by Bruce Sylvester: Weakening grip strength is associated with increasing overall mortality and with increasing risk of heart attack or stroke, researchers from a large international study reported on May 13, 2015 in The Lancet.
“Grip strength could be an easy and inexpensive test to assess an individual’s risk of death and cardiovascular disease. Further research is needed to establish whether efforts to improve muscle strength are likely to reduce an individual’s risk of death and cardiovascular disease,” said lead investigator Darryl Leong, M.D., Ph.D, from the Population Health Research Institute, Hamilton Health Sciences and McMaster University, Hamilton, Canada.

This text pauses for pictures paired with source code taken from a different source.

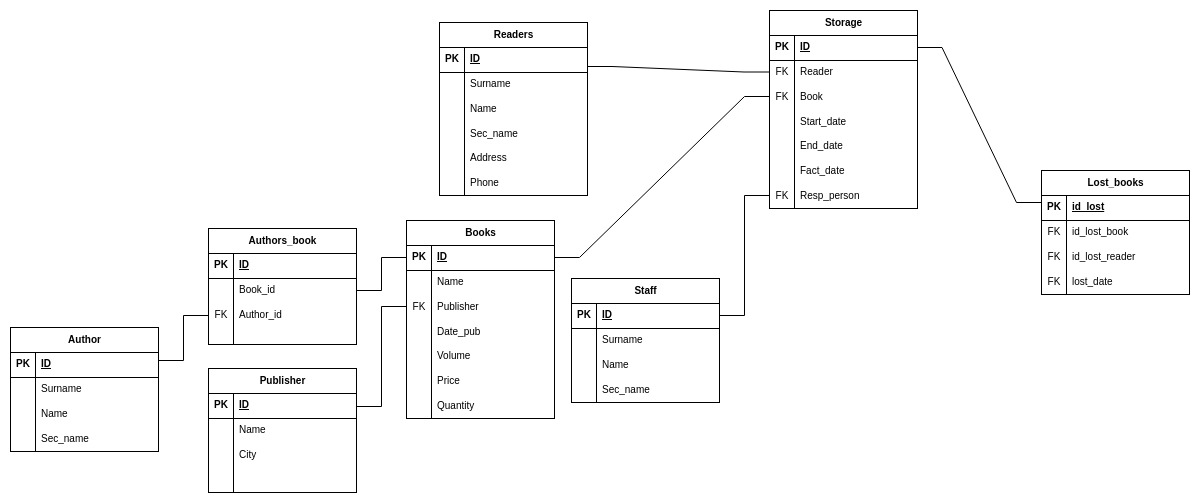
<!DOCTYPE html>
<html lang="en">
<head>
<meta charset="utf-8">
<title>Library database schema</title>
<style>
:root { --ink: #000; --paper: #fff; }
* { box-sizing: border-box; margin: 0; padding: 0; }
body { width: 1200px; height: 503px; overflow: hidden; background: var(--paper); }
.diagram { position: relative; width: 1200px; height: 503px; overflow: hidden; color: var(--ink); font: 10px/12px "Liberation Sans", Arial, sans-serif; }
.relations { position: absolute; left: 0; top: 0; fill: none; stroke: var(--ink); stroke-width: 1; }
.entity { position: absolute; left: var(--x); top: var(--y); width: 149px; height: var(--h); display: flex; flex-direction: column; border: 1px solid var(--ink); background: var(--paper); }
.entity h2 { flex: 0 0 25px; display: flex; align-items: center; justify-content: center; border-bottom: 1px solid var(--ink); font-size: 10px; font-weight: 700; }
.fields { flex: 1; display: flex; flex-direction: column; list-style: none; min-height: 0; }
.fields li { flex: 0 0 24.7px; display: flex; }
.fields .primary { flex-basis: 25px; border-bottom: 1px solid var(--ink); font-weight: 700; }
.fields .spare { flex: 1 1 0; }
.key, .field { display: flex; align-items: center; padding-bottom: 2px; }
.key { flex: 0 0 25px; justify-content: center; border-right: 1px solid var(--ink); }
.field { padding-left: 5px; }
.primary .field { text-decoration: underline; }
</style>
</head>
<body>
<main class="diagram">
  <svg class="relations" width="1200" height="503" viewBox="0 0 1200 503" aria-hidden="true">
    <polyline points="587,66.5 612,66.5 744,72 769,72"/>
    <polyline points="554,257.5 579.5,257.5 744.5,96.5 769,96.5"/>
    <polyline points="719,315.5 744.5,315.5 744.5,195.5 769,195.5"/>
    <polyline points="917,47.5 942,47.5 1016.5,202.5 1041,202.5"/>
    <polyline points="356,290.5 381.5,290.5 381.5,257.5 406,257.5"/>
    <polyline points="356,406.5 381.5,406.5 381.5,306.5 406,306.5"/>
    <polyline points="158,360.5 183.5,360.5 183.5,315.5 208,315.5"/>
  </svg>

  <section class="entity" style="--x:439px;--y:22px;--h:174px">
    <h2>Readers</h2>
    <ul class="fields">
      <li class="primary"><span class="key">PK</span><span class="field">ID</span></li>
      <li><span class="key"></span><span class="field">Surname</span></li>
      <li><span class="key"></span><span class="field">Name</span></li>
      <li><span class="key"></span><span class="field">Sec_name</span></li>
      <li><span class="key"></span><span class="field">Address</span></li>
      <li><span class="key"></span><span class="field">Phone</span></li>
    </ul>
  </section>

  <section class="entity" style="--x:769px;--y:10px;--h:199px">
    <h2>Storage</h2>
    <ul class="fields">
      <li class="primary"><span class="key">PK</span><span class="field">ID</span></li>
      <li><span class="key">FK</span><span class="field">Reader</span></li>
      <li><span class="key">FK</span><span class="field">Book</span></li>
      <li><span class="key"></span><span class="field">Start_date</span></li>
      <li><span class="key"></span><span class="field">End_date</span></li>
      <li><span class="key"></span><span class="field">Fact_date</span></li>
      <li><span class="key">FK</span><span class="field">Resp_person</span></li>
    </ul>
  </section>

  <section class="entity" style="--x:1041px;--y:170px;--h:125px">
    <h2>Lost_books</h2>
    <ul class="fields">
      <li class="primary"><span class="key">PK</span><span class="field">id_lost</span></li>
      <li><span class="key">FK</span><span class="field">id_lost_book</span></li>
      <li><span class="key">FK</span><span class="field">id_lost_reader</span></li>
      <li><span class="key">FK</span><span class="field">lost_date</span></li>
    </ul>
  </section>

  <section class="entity" style="--x:406px;--y:220px;--h:199px">
    <h2>Books</h2>
    <ul class="fields">
      <li class="primary"><span class="key">PK</span><span class="field">ID</span></li>
      <li><span class="key"></span><span class="field">Name</span></li>
      <li><span class="key">FK</span><span class="field">Publisher</span></li>
      <li><span class="key"></span><span class="field">Date_pub</span></li>
      <li><span class="key"></span><span class="field">Volume</span></li>
      <li><span class="key"></span><span class="field">Price</span></li>
      <li><span class="key"></span><span class="field">Quantity</span></li>
    </ul>
  </section>

  <section class="entity" style="--x:208px;--y:228px;--h:117px">
    <h2>Authors_book</h2>
    <ul class="fields">
      <li class="primary"><span class="key">PK</span><span class="field">ID</span></li>
      <li><span class="key"></span><span class="field">Book_id</span></li>
      <li><span class="key">FK</span><span class="field">Author_id</span></li>
      <li class="spare"><span class="key"></span></li>
    </ul>
  </section>

  <section class="entity" style="--x:571px;--y:278px;--h:125px">
    <h2>Staff</h2>
    <ul class="fields">
      <li class="primary"><span class="key">PK</span><span class="field">ID</span></li>
      <li><span class="key"></span><span class="field">Surname</span></li>
      <li><span class="key"></span><span class="field">Name</span></li>
      <li><span class="key"></span><span class="field">Sec_name</span></li>
    </ul>
  </section>

  <section class="entity" style="--x:10px;--y:327px;--h:125px">
    <h2>Author</h2>
    <ul class="fields">
      <li class="primary"><span class="key">PK</span><span class="field">ID</span></li>
      <li><span class="key"></span><span class="field">Surname</span></li>
      <li><span class="key"></span><span class="field">Name</span></li>
      <li><span class="key"></span><span class="field">Sec_name</span></li>
    </ul>
  </section>

  <section class="entity" style="--x:208px;--y:368px;--h:125px">
    <h2>Publisher</h2>
    <ul class="fields">
      <li class="primary"><span class="key">PK</span><span class="field">ID</span></li>
      <li><span class="key"></span><span class="field">Name</span></li>
      <li><span class="key"></span><span class="field">City</span></li>
      <li class="spare"><span class="key"></span></li>
    </ul>
  </section>
</main>
</body>
</html>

The investigators from The Prospective Urban-Rural Epidemiology (PURE) study tracked for an average of four years 139,691 adult subjects, between 35 and 70 years-old, from 17 countries.
They measured grip strength using a handgrip dynamometer.
They found that with every 5kg decline in grip strength there was a 16% increased risk of death from any cause, a 17% increased risk of cardiovascular death, a 17% increased risk of non-cardiovascular mortality, a 7% increased risk of having a heart attack and an 8% increased risk of stroke.
The associations persisted even after the investigators adjusted for differences in age, education level, employment status, physical activity level, and tobacco and alcohol use.
In an accompanying Comment, Professor Avan Aihie Sayer from the University of Southampton, Southampton, UK, and Professor Thomas Kirkwood from Newcastle University, Newcastle upon Tyne, UK wrote, “This is not a new idea, but findings from PURE add support. Loss of grip strength is unlikely to lie on a single final common pathway for the adverse effects of ageing, but it might be a particularly good marker of underlying ageing processes, perhaps because of the rarity of muscle-specific diseases contributing to change in muscle function.”